**TASK TO CARRY OUT:** Report each line of the listing below that holds "before".

**SOURCE INFORMATION:**
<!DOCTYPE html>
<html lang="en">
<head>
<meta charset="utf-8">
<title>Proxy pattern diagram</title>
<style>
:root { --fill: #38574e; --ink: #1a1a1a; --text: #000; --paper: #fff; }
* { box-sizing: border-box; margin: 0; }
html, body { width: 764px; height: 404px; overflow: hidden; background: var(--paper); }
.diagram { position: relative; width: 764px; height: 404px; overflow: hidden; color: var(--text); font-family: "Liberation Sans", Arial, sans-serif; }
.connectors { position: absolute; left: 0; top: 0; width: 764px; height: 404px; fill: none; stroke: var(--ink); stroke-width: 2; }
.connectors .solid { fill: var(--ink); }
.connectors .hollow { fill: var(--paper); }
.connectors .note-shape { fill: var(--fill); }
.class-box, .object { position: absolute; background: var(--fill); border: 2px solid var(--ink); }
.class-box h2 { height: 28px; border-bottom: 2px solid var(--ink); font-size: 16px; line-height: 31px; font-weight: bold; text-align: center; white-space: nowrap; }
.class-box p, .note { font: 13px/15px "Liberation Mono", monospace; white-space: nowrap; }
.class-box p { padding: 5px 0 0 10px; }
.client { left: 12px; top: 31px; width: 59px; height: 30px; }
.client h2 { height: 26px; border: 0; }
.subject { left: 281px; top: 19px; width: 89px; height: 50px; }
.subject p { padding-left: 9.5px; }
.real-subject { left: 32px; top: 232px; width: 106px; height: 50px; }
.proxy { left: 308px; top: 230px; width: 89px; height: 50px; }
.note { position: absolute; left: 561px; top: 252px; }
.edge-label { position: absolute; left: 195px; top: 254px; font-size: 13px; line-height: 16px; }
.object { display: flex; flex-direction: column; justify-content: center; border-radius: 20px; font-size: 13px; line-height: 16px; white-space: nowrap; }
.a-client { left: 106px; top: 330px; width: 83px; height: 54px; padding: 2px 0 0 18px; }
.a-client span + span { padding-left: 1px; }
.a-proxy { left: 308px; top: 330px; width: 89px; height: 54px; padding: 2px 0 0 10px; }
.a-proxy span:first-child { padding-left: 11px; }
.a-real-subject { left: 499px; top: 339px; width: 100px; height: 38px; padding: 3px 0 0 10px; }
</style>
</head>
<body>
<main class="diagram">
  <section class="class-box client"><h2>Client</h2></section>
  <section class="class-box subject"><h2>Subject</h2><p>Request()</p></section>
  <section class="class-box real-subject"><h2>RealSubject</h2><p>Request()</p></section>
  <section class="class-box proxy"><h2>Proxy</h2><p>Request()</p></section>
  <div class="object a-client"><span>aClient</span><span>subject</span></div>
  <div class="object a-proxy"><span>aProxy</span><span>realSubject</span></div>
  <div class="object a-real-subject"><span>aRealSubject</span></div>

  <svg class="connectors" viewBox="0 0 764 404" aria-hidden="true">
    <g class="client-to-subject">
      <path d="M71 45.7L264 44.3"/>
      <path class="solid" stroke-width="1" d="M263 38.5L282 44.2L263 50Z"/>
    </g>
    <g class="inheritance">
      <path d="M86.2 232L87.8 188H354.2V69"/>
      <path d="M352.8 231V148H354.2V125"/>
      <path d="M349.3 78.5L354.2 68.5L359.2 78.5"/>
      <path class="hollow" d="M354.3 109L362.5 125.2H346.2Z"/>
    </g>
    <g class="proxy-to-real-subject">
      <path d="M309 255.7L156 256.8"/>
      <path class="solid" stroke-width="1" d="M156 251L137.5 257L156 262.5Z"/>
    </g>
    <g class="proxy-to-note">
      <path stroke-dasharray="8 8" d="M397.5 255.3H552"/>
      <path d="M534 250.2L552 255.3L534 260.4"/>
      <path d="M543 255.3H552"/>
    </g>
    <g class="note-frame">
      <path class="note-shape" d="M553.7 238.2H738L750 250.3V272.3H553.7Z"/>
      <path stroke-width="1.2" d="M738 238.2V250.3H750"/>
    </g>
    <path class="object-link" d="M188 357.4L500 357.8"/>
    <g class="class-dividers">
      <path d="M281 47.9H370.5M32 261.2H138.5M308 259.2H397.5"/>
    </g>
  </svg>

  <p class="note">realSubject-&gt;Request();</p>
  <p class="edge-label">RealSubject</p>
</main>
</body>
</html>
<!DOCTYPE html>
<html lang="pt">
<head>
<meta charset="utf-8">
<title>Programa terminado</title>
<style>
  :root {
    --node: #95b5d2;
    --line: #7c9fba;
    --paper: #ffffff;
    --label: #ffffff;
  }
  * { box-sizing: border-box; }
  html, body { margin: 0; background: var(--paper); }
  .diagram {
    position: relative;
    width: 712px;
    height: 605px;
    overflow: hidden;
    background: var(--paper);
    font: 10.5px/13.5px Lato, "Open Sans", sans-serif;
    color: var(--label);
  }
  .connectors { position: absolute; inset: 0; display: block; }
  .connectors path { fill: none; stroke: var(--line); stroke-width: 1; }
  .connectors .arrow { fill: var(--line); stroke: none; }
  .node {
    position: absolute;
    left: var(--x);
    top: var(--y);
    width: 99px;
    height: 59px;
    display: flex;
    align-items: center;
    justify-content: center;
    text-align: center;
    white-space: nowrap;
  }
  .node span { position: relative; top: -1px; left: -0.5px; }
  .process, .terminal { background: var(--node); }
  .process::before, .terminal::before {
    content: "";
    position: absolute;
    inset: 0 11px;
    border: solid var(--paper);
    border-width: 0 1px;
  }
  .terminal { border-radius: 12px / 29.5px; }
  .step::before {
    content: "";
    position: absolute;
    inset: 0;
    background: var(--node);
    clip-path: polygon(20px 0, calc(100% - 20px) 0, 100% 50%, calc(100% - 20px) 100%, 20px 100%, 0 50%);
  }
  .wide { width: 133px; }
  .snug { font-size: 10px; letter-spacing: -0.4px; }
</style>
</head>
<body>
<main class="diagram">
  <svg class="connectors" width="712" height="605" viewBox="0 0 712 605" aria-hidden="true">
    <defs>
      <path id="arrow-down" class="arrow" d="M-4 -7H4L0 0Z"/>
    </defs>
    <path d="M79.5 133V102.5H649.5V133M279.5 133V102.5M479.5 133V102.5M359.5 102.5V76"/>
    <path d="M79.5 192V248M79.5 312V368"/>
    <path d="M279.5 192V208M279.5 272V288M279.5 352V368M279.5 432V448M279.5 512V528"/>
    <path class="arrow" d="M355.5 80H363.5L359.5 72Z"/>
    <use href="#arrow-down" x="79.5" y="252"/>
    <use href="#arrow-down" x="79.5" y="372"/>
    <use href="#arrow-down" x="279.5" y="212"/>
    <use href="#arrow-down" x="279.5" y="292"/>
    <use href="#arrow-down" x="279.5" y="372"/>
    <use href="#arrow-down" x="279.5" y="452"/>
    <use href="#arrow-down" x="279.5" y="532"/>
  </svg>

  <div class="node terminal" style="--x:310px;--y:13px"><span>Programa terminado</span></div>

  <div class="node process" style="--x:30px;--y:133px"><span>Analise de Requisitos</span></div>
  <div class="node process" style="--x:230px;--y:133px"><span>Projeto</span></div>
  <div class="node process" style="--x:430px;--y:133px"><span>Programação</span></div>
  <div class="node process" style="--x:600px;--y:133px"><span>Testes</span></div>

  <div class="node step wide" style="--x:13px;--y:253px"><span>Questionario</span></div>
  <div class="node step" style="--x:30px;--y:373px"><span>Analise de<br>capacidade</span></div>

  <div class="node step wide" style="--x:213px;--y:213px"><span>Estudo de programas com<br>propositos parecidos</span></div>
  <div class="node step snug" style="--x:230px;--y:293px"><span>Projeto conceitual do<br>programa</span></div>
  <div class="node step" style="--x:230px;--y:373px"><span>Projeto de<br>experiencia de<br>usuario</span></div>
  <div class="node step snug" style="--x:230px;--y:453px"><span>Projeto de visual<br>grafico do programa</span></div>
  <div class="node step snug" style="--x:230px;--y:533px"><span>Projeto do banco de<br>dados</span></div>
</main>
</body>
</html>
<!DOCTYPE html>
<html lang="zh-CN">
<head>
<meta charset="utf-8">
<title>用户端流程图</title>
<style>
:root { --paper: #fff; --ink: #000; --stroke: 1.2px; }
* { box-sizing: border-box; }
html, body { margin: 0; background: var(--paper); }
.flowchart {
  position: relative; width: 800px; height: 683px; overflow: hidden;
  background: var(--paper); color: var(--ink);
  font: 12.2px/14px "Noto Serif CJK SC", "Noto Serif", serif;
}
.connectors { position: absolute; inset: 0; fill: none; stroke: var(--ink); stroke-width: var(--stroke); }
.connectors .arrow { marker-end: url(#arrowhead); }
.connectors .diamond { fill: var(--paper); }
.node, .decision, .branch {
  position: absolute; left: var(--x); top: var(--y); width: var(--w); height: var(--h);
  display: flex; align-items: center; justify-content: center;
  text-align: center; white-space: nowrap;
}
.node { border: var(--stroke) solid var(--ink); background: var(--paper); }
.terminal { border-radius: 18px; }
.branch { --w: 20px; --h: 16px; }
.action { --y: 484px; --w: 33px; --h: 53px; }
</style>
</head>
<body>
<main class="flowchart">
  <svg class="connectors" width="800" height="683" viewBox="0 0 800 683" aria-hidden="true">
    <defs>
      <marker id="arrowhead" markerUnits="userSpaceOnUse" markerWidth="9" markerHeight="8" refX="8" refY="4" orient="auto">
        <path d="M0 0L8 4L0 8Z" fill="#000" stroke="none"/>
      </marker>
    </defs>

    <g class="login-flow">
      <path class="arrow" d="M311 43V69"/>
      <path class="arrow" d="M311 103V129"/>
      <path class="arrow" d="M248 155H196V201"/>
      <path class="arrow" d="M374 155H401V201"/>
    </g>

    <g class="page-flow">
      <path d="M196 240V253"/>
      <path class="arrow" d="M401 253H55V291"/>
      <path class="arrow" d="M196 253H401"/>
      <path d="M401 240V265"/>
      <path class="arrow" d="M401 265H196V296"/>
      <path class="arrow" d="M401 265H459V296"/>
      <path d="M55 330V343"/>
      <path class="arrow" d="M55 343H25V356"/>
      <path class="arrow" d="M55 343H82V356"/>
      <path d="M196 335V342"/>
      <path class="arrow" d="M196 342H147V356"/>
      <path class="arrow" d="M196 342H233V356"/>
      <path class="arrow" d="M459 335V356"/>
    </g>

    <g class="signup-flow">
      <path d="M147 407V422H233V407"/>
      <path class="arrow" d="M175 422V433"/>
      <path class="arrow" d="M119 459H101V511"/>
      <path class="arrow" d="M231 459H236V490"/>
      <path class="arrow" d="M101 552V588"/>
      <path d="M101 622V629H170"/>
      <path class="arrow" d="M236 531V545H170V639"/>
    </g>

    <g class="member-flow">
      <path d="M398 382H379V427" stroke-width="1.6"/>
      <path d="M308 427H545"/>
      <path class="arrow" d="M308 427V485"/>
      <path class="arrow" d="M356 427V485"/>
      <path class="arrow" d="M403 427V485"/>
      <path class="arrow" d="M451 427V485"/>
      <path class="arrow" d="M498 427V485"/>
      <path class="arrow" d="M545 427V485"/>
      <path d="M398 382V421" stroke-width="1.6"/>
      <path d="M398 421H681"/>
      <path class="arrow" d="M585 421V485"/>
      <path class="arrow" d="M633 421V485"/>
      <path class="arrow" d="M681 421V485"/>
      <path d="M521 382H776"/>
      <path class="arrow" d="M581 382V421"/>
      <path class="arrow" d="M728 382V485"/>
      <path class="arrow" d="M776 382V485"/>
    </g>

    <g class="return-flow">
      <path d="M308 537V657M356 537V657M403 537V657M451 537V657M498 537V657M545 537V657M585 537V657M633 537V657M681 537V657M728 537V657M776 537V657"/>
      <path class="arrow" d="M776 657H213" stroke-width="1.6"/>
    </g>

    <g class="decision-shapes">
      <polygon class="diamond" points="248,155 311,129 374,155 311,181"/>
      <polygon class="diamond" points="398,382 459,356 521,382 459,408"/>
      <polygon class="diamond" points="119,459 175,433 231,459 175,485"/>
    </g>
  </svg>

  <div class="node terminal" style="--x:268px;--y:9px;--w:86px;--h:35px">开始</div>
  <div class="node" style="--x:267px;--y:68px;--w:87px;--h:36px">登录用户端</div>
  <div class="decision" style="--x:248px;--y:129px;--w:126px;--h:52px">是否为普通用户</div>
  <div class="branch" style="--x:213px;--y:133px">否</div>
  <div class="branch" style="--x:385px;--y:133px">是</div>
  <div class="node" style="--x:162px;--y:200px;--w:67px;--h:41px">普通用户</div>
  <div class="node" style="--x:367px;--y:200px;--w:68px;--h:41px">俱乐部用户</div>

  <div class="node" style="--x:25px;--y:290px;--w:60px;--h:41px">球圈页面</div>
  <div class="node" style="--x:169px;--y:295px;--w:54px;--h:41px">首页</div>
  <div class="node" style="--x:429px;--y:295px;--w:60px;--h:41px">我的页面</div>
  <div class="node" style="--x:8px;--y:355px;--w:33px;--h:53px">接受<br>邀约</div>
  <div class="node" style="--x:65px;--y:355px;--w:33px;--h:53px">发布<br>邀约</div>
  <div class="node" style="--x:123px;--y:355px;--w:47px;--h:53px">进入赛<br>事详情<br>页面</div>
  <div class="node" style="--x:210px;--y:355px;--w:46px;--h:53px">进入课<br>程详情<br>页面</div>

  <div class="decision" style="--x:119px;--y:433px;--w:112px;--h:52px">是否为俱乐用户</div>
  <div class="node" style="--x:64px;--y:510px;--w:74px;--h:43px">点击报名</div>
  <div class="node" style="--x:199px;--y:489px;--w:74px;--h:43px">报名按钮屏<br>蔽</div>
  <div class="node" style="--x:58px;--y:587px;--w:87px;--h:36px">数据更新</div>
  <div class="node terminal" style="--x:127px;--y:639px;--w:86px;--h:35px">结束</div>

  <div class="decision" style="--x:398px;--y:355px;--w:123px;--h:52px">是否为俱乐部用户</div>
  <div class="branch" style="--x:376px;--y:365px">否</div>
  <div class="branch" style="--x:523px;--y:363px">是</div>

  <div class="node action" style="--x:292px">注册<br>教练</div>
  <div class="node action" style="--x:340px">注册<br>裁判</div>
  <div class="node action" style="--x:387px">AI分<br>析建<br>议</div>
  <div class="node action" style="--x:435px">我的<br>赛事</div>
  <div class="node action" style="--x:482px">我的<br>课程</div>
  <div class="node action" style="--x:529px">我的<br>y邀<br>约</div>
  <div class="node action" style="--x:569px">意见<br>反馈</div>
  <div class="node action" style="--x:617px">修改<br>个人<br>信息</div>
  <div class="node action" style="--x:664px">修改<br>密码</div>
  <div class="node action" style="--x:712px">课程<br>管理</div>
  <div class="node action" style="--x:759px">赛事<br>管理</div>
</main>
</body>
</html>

**WRITTEN RESPONSE:**
  .process::before, .terminal::before {
  .step::before {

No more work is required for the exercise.